Startbahn, together with the Japanese advertising agency Dentsu, began in July to offer a consultancy service to companies looking to do business in NFTs. NFTs are digital assets used to track data on everything from online gaming items to collectible cards. The uniqueness of these elements is verified using blockchain technology.
Tokens, which can be bought, sold, and traded in the same way as physical assets, created a buzz in March when digital artist Beeple sold an NFT coin at Christie’s for $ 69 million, making it the third most valuable work of art auctioned by a living artist.

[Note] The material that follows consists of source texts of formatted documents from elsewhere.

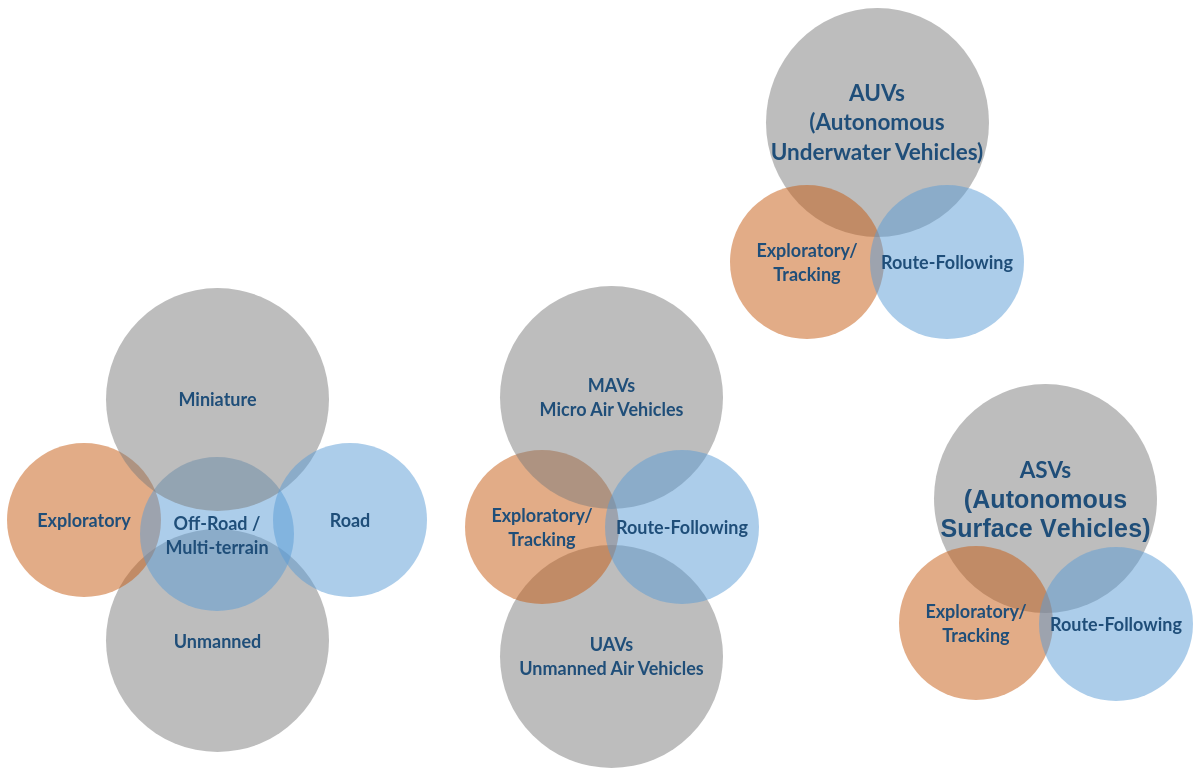
<!DOCTYPE html>
<html lang="en">
<head>
<meta charset="utf-8">
<title>Autonomous vehicle classes</title>
<style>
  :root {
    --paper: #ffffff;
    --ink: #1f4e79;
    --class-grey: rgba(125, 125, 125, .5);
    --explore-orange: rgba(197, 90, 17, .5);
    --route-blue: rgba(91, 155, 213, .5);
  }
  * { box-sizing: border-box; margin: 0; }
  body {
    position: relative;
    width: 1200px;
    height: 774px;
    overflow: hidden;
    background: var(--paper);
    color: var(--ink);
    font: 700 18px/24px Lato, sans-serif;
  }
  .cluster { position: absolute; }
  .node {
    position: absolute;
    left: var(--x);
    top: var(--y);
    display: flex;
    align-items: center;
    justify-content: center;
    border-radius: 50%;
    text-align: center;
    white-space: nowrap;
  }
  .vehicle { width: 223px; height: 223px; background: var(--class-grey); }
  .vehicle.tall { height: 229px; font-size: 22.5px; line-height: 29.6px; }
  .explore, .route { width: 154px; height: 154px; }
  .explore { background: var(--explore-orange); }
  .route { background: var(--route-blue); }
  .lowered { padding-top: 2px; }
  .raised { padding-bottom: 2px; }
  .expansion {
    font: 700 25px/29.6px "Liberation Sans", sans-serif;
    font-kerning: none;
    letter-spacing: .1px;
  }

  .ground { left: 7px; top: 288px; width: 420px; height: 464px; }
  .air { left: 465px; top: 286px; width: 294px; height: 482px; }
  .underwater { left: 730px; top: 8px; width: 294px; height: 332px; }
  .surface { left: 899px; top: 384px; width: 294px; height: 317px; }
</style>
</head>
<body>
  <section class="cluster ground">
    <div class="node vehicle" style="--x:99px;--y:241px"><p>Unmanned</p></div>
    <div class="node explore" style="--x:0px;--y:155px"><p>Exploratory</p></div>
    <div class="node route lowered" style="--x:133px;--y:169px"><p>Off-Road /<br>Multi-terrain</p></div>
    <div class="node vehicle raised" style="--x:99px;--y:0px"><p>Miniature</p></div>
    <div class="node route" style="--x:266px;--y:155px"><p>Road</p></div>
  </section>

  <section class="cluster air">
    <div class="node vehicle raised" style="--x:35px;--y:259px"><p>UAVs<br>Unmanned Air Vehicles</p></div>
    <div class="node explore" style="--x:0px;--y:164px"><p>Exploratory/<br>Tracking</p></div>
    <div class="node vehicle raised" style="--x:35px;--y:0px"><p>MAVs<br>Micro Air Vehicles</p></div>
    <div class="node route" style="--x:140px;--y:164px"><p>Route-Following</p></div>
  </section>

  <section class="cluster underwater">
    <div class="node vehicle tall" style="--x:35.5px;--y:-0.5px"><p>AUVs<br>(Autonomous<br>Underwater Vehicles)</p></div>
    <div class="node explore" style="--x:0px;--y:177px"><p>Exploratory/<br>Tracking</p></div>
    <div class="node route" style="--x:140px;--y:177px"><p>Route-Following</p></div>
  </section>

  <section class="cluster surface">
    <div class="node vehicle tall lowered" style="--x:35px;--y:0px"><p>ASVs<br><span class="expansion">(Autonomous<br>Surface Vehicles)</span></p></div>
    <div class="node explore" style="--x:0px;--y:162px"><p>Exploratory/<br>Tracking</p></div>
    <div class="node route" style="--x:140px;--y:163px"><p>Route-Following</p></div>
  </section>
</body>
</html>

A new wave has developed around generative NFT art, which randomly creates pieces using an algorithm. Art Blocks, a platform dedicated to generative NFT art, recorded sales of more than $ 95 million in a week in late September, according to nonfungible.com, a website that tracks NFTs. Sales were three times higher last month.
“Generative NFTs help exponentially multiply the amount of art you can create as an artist,” said New York-based artist “Fungi,” explaining the popularity of a new type of art. in which neither the collectors nor even the artists themselves know what works will result.
“As an artist today, you have to be prolific to be at the cutting edge of the art because you have to produce products all the time,” using platforms from TikTok to Instagram, she said. “It can be exhausting for artists. … But generative art makes it possible to create [a piece] using only a few strokes. “
Fungi is also the co-founder of Shroom Chan, a female-led NFT generative art project that aims to help anime creators in Japan and elsewhere in Asia. It is setting up a platform in October that will not only allow creators to create anime characters with just a few clicks, but also buy and sell images to earn money.
Japanese-style anime shows are gaining the attention of media giants like Netflix, which in March announced plans to release 40 new anime titles this year. But in Japan and elsewhere, anime creators are struggling to make a living despite working long hours.
“I think it’s really ridiculous that in this industry, which is now valued at $ 25 billion, people make a lot of money. But does the money go to the actual creators? it’s not really happening, ”Kinoko said. , another co-founder of Shroom Chan. “We want to reverse this equation and help these underpaid Asian creatives,” he added.